Top of Exercise input

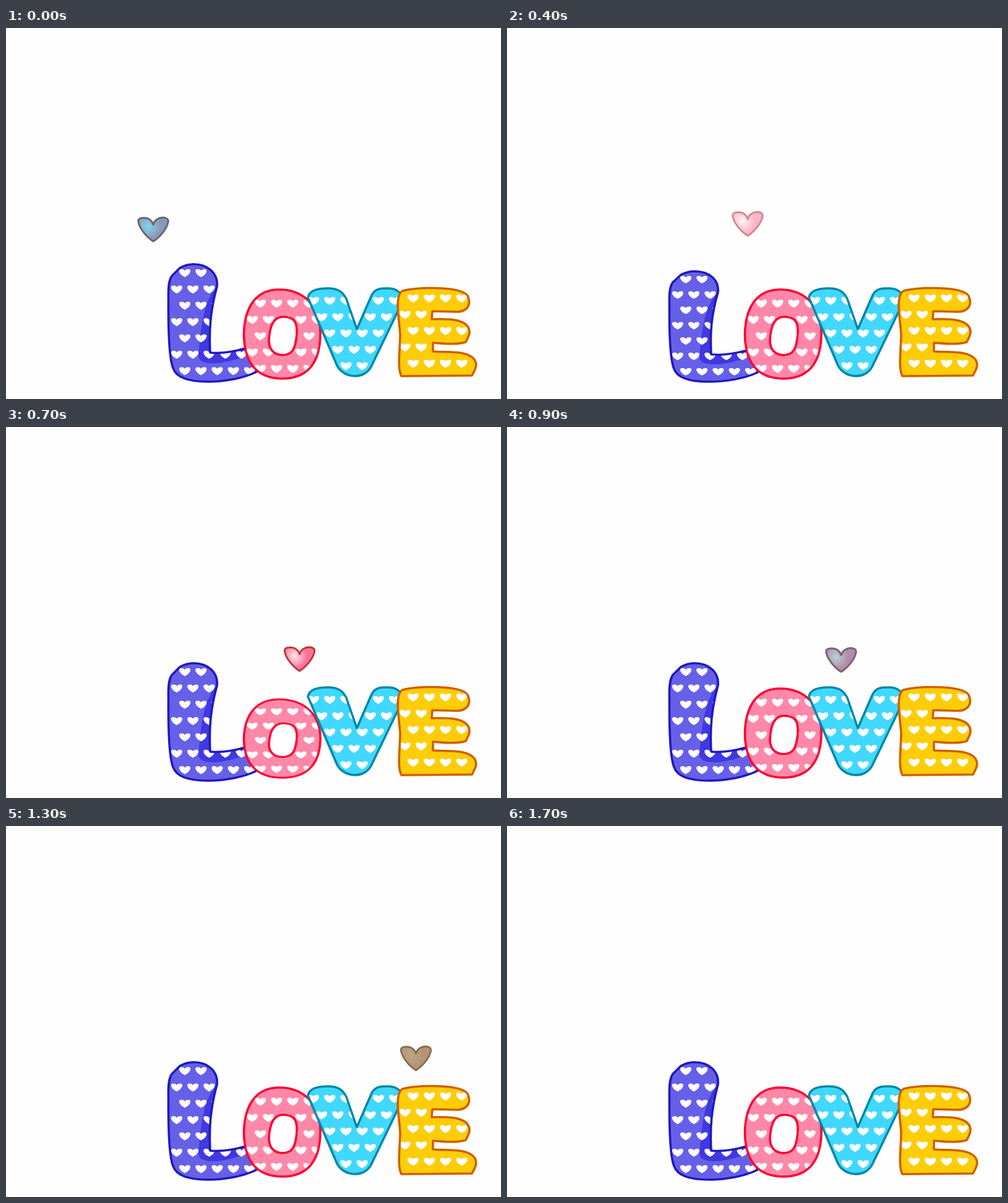
These frames come from a looping animation (800 by 600 pixels, 1.8 s). An HTML page:

```html
<!DOCTYPE html>
<html>
<head>
<meta charset="utf-8">
<style>
  html, body { margin: 0; height: 100%; overflow: hidden; background: #fefefe; }
  svg { display: block; width: 800px; height: 600px; }
</style>
</head>
<body>
<svg viewBox="0 0 800 600">
  <defs>
    <path id="dot" fill="#fff" d="M0-3C-1-6-4-6-6-6C-9-6-10-3-8 0C-7 3-3 5 0 7C3 5 7 3 8 0C10-3 9-6 6-6C4-6 1-6 0-3Z"/>
    <radialGradient id="glow" gradientUnits="userSpaceOnUse" cx="-8" cy="-4" r="20">
      <stop/><stop offset="1"/>
    </radialGradient>
  </defs>
  <g id="letters"></g>
  <path id="heart" fill="url(#glow)" stroke-width="3" stroke-linejoin="round"
    d="M0-7C-2-14-8-18-15-18C-22-18-25-16-24-11C-22 0-10 14 0 20C10 14 22 0 24-11C25-16 22-18 15-18.500C8-18 2-14 0-7Z"/>
</svg>
<script>
const LOOP = 1800, STEP = 100, BEAT = 200, GAP = 26.2;

// The dots form a staggered grid from (x, y); odd rows are offset by half a gap.
const letters = [
  { fill: '#6660e8', line: '#2018c0', base: 573, x: 289, y: 396, cols: 5, stagger: -1,
    d: 'M262.500 440C262 420 263 408 268 401L281 388C290 383 296 382 303 382C328 382 343 398 341 418C330 458 328 490 330 525C350 527 370 523 387 518L415 535L405 556C385 566 355 572 326 572C295 572 275 565 270 550C264 535 262 500 262.500 440Z',
    shade: 'M341 418C320 440 315 480 311 530C311 548 355 546 400 525L387 518C370 523 350 527 330 525C328 490 330 458 341 418Z' },
  { fill: '#ff88a8', line: '#ff0033', base: 569, x: 398, y: 419, cols: 5, stagger: 1,
    d: 'M441 423C486 423 509 455 508 497C507 545 484 567 447 567C404 567 384 540 384.500 493C386 450 405 423 441 423ZM448 467C466 467 471 476 470 495C468 518 463 529 447 529C430 528 425 518 425 505C426 482 432 467 448 467Z' },
  { fill: '#40d8ff', line: '#0088a8', base: 565, x: 497, y: 441, cols: 6, stagger: 1,
    d: 'M488 436C490 424 505 421 520 421C536 421 544 426 550 438L567 487L591 432C597 421 605 421 618 421C632 421 645 432 641 442L590 548C578 570 545 566 535 546Z' },
  { fill: '#ffcc08', line: '#d06000', base: 564, x: 658, y: 437, cols: 4, stagger: -1,
    d: 'M641 425C665 419 735 417 746 433C753 448 745 459 728 459L689 458L688 471C715 470 740 471 747 484C752 492 747 500 743 508C725 513 705 510 690 509V523C715 525 745 521 757 536C763 545 758 553 753 562L639 563C632 550 637 520 637 495C636 475 627 432 641 425Z' }
];

// One point per beat: high and low points of the bounce in turn.
const bounce = [
  [238, 325], [313, 372], [389, 316], [443, 411], [506, 338],
  [574, 414], [634, 340], [691, 410], [755, 340]
];

const tints = [
  { at: 0, glow: '#78d8e8', fill: '#8c98b8', line: '#70626f' },
  { at: 400, glow: '#fff4f8', fill: '#fbb4c6', line: '#d8888a' },
  { at: 700, glow: '#ffe4ec', fill: '#ff7098', line: '#b8383c' },
  { at: 1100, glow: '#6cbcc4', fill: '#62a8bc', line: '#408ca4' },
  { at: 1300, glow: '#b8a880', fill: '#b69278', line: '#827252' },
  { at: 1500, glow: '#ffe090', fill: '#f8cc88', line: '#e0b254' }
];

function dotGrid({ x, y, cols, stagger }) {
  let dots = '';
  for (let row = 0; row < 7; row++)
    for (let col = 0; col < cols; col++) {
      const left = x + GAP * (col + row % 2 * stagger / 2);
      dots += `<use href="#dot" x="${left}" y="${y + row * 26.4}"/>`;
    }
  return dots;
}

function letterMarkup(letter, i) {
  const { d, fill, line, shade = '' } = letter;
  return `<g><clipPath id="clip${i}"><path d="${d}" clip-rule="evenodd"/></clipPath>
    <path d="${d}" fill="${fill}" fill-rule="evenodd"/>
    <g clip-path="url(#clip${i})"><path d="${shade}" fill="#4038e0"/>${dotGrid(letter)}</g>
    <path d="${d}" fill="none" stroke="${line}" stroke-width="3.6" stroke-linejoin="round"/></g>`;
}

const group = document.getElementById('letters');
const heart = document.getElementById('heart');
const [inner, outer] = document.querySelectorAll('#glow stop');
group.innerHTML = letters.map(letterMarkup).join('');

function draw(t) {
  letters.forEach(({ base }, i) => {
    const peak = BEAT * (2 * i + 1) + STEP;
    const s = 1 - .06 * Math.max(0, 2 - Math.abs(t - peak) / STEP);
    group.children[i].setAttribute('transform', `translate(0 ${base * (1 - s)}) scale(1 ${s})`);
  });

  const leg = Math.min(Math.floor(t / BEAT), bounce.length - 2);
  const [x, y] = bounce[leg].map((v, i) => v + (bounce[leg + 1][i] - v) * (t / BEAT - leg));
  heart.setAttribute('transform', `translate(${x} ${y})`);
  heart.style.visibility = t > 1600 ? 'hidden' : 'visible';

  const from = tints.findLast(k => k.at <= t);
  const to = tints.find(k => k.at > t) || from;
  const part = to === from ? 0 : (t - from.at) / (to.at - from.at) * 100;
  const mix = key => `color-mix(in srgb, ${to[key]} ${part}%, ${from[key]})`;
  heart.style.stroke = mix('line');
  inner.style.stopColor = mix('glow');
  outer.style.stopColor = mix('fill');
}

const start = performance.now();
function tick() {
  const t = (performance.now() - start) % LOOP;
  draw(Math.floor(t / STEP) * STEP);
  requestAnimationFrame(tick);
}
tick();
</script>
</body>
</html>
```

Bottom of Exercise input

- Exercise aim -
Pictures must not appear in the copy, and every record must be restated word for word.

- Problem solution -
These frames come from a looping animation (800 by 600 pixels, 1.8 s). An HTML page:

```html
<!DOCTYPE html>
<html>
<head>
<meta charset="utf-8">
<style>
  html, body { margin: 0; height: 100%; overflow: hidden; background: #fefefe; }
  svg { display: block; width: 800px; height: 600px; }
</style>
</head>
<body>
<svg viewBox="0 0 800 600">
  <defs>
    <path id="dot" fill="#fff" d="M0-3C-1-6-4-6-6-6C-9-6-10-3-8 0C-7 3-3 5 0 7C3 5 7 3 8 0C10-3 9-6 6-6C4-6 1-6 0-3Z"/>
    <radialGradient id="glow" gradientUnits="userSpaceOnUse" cx="-8" cy="-4" r="20">
      <stop/><stop offset="1"/>
    </radialGradient>
  </defs>
  <g id="letters"></g>
  <path id="heart" fill="url(#glow)" stroke-width="3" stroke-linejoin="round"
    d="M0-7C-2-14-8-18-15-18C-22-18-25-16-24-11C-22 0-10 14 0 20C10 14 22 0 24-11C25-16 22-18 15-18.500C8-18 2-14 0-7Z"/>
</svg>
<script>
const LOOP = 1800, STEP = 100, BEAT = 200, GAP = 26.2;

// The dots form a staggered grid from (x, y); odd rows are offset by half a gap.
const letters = [
  { fill: '#6660e8', line: '#2018c0', base: 573, x: 289, y: 396, cols: 5, stagger: -1,
    d: 'M262.500 440C262 420 263 408 268 401L281 388C290 383 296 382 303 382C328 382 343 398 341 418C330 458 328 490 330 525C350 527 370 523 387 518L415 535L405 556C385 566 355 572 326 572C295 572 275 565 270 550C264 535 262 500 262.500 440Z',
    shade: 'M341 418C320 440 315 480 311 530C311 548 355 546 400 525L387 518C370 523 350 527 330 525C328 490 330 458 341 418Z' },
  { fill: '#ff88a8', line: '#ff0033', base: 569, x: 398, y: 419, cols: 5, stagger: 1,
    d: 'M441 423C486 423 509 455 508 497C507 545 484 567 447 567C404 567 384 540 384.500 493C386 450 405 423 441 423ZM448 467C466 467 471 476 470 495C468 518 463 529 447 529C430 528 425 518 425 505C426 482 432 467 448 467Z' },
  { fill: '#40d8ff', line: '#0088a8', base: 565, x: 497, y: 441, cols: 6, stagger: 1,
    d: 'M488 436C490 424 505 421 520 421C536 421 544 426 550 438L567 487L591 432C597 421 605 421 618 421C632 421 645 432 641 442L590 548C578 570 545 566 535 546Z' },
  { fill: '#ffcc08', line: '#d06000', base: 564, x: 658, y: 437, cols: 4, stagger: -1,
    d: 'M641 425C665 419 735 417 746 433C753 448 745 459 728 459L689 458L688 471C715 470 740 471 747 484C752 492 747 500 743 508C725 513 705 510 690 509V523C715 525 745 521 757 536C763 545 758 553 753 562L639 563C632 550 637 520 637 495C636 475 627 432 641 425Z' }
];

// One point per beat: high and low points of the bounce in turn.
const bounce = [
  [238, 325], [313, 372], [389, 316], [443, 411], [506, 338],
  [574, 414], [634, 340], [691, 410], [755, 340]
];

const tints = [
  { at: 0, glow: '#78d8e8', fill: '#8c98b8', line: '#70626f' },
  { at: 400, glow: '#fff4f8', fill: '#fbb4c6', line: '#d8888a' },
  { at: 700, glow: '#ffe4ec', fill: '#ff7098', line: '#b8383c' },
  { at: 1100, glow: '#6cbcc4', fill: '#62a8bc', line: '#408ca4' },
  { at: 1300, glow: '#b8a880', fill: '#b69278', line: '#827252' },
  { at: 1500, glow: '#ffe090', fill: '#f8cc88', line: '#e0b254' }
];

function dotGrid({ x, y, cols, stagger }) {
  let dots = '';
  for (let row = 0; row < 7; row++)
    for (let col = 0; col < cols; col++) {
      const left = x + GAP * (col + row % 2 * stagger / 2);
      dots += `<use href="#dot" x="${left}" y="${y + row * 26.4}"/>`;
    }
  return dots;
}

function letterMarkup(letter, i) {
  const { d, fill, line, shade = '' } = letter;
  return `<g><clipPath id="clip${i}"><path d="${d}" clip-rule="evenodd"/></clipPath>
    <path d="${d}" fill="${fill}" fill-rule="evenodd"/>
    <g clip-path="url(#clip${i})"><path d="${shade}" fill="#4038e0"/>${dotGrid(letter)}</g>
    <path d="${d}" fill="none" stroke="${line}" stroke-width="3.6" stroke-linejoin="round"/></g>`;
}

const group = document.getElementById('letters');
const heart = document.getElementById('heart');
const [inner, outer] = document.querySelectorAll('#glow stop');
group.innerHTML = letters.map(letterMarkup).join('');

function draw(t) {
  letters.forEach(({ base }, i) => {
    const peak = BEAT * (2 * i + 1) + STEP;
    const s = 1 - .06 * Math.max(0, 2 - Math.abs(t - peak) / STEP);
    group.children[i].setAttribute('transform', `translate(0 ${base * (1 - s)}) scale(1 ${s})`);
  });

  const leg = Math.min(Math.floor(t / BEAT), bounce.length - 2);
  const [x, y] = bounce[leg].map((v, i) => v + (bounce[leg + 1][i] - v) * (t / BEAT - leg));
  heart.setAttribute('transform', `translate(${x} ${y})`);
  heart.style.visibility = t > 1600 ? 'hidden' : 'visible';

  const from = tints.findLast(k => k.at <= t);
  const to = tints.find(k => k.at > t) || from;
  const part = to === from ? 0 : (t - from.at) / (to.at - from.at) * 100;
  const mix = key => `color-mix(in srgb, ${to[key]} ${part}%, ${from[key]})`;
  heart.style.stroke = mix('line');
  inner.style.stopColor = mix('glow');
  outer.style.stopColor = mix('fill');
}

const start = performance.now();
function tick() {
  const t = (performance.now() - start) % LOOP;
  draw(Math.floor(t / STEP) * STEP);
  requestAnimationFrame(tick);
}
tick();
</script>
</body>
</html>
```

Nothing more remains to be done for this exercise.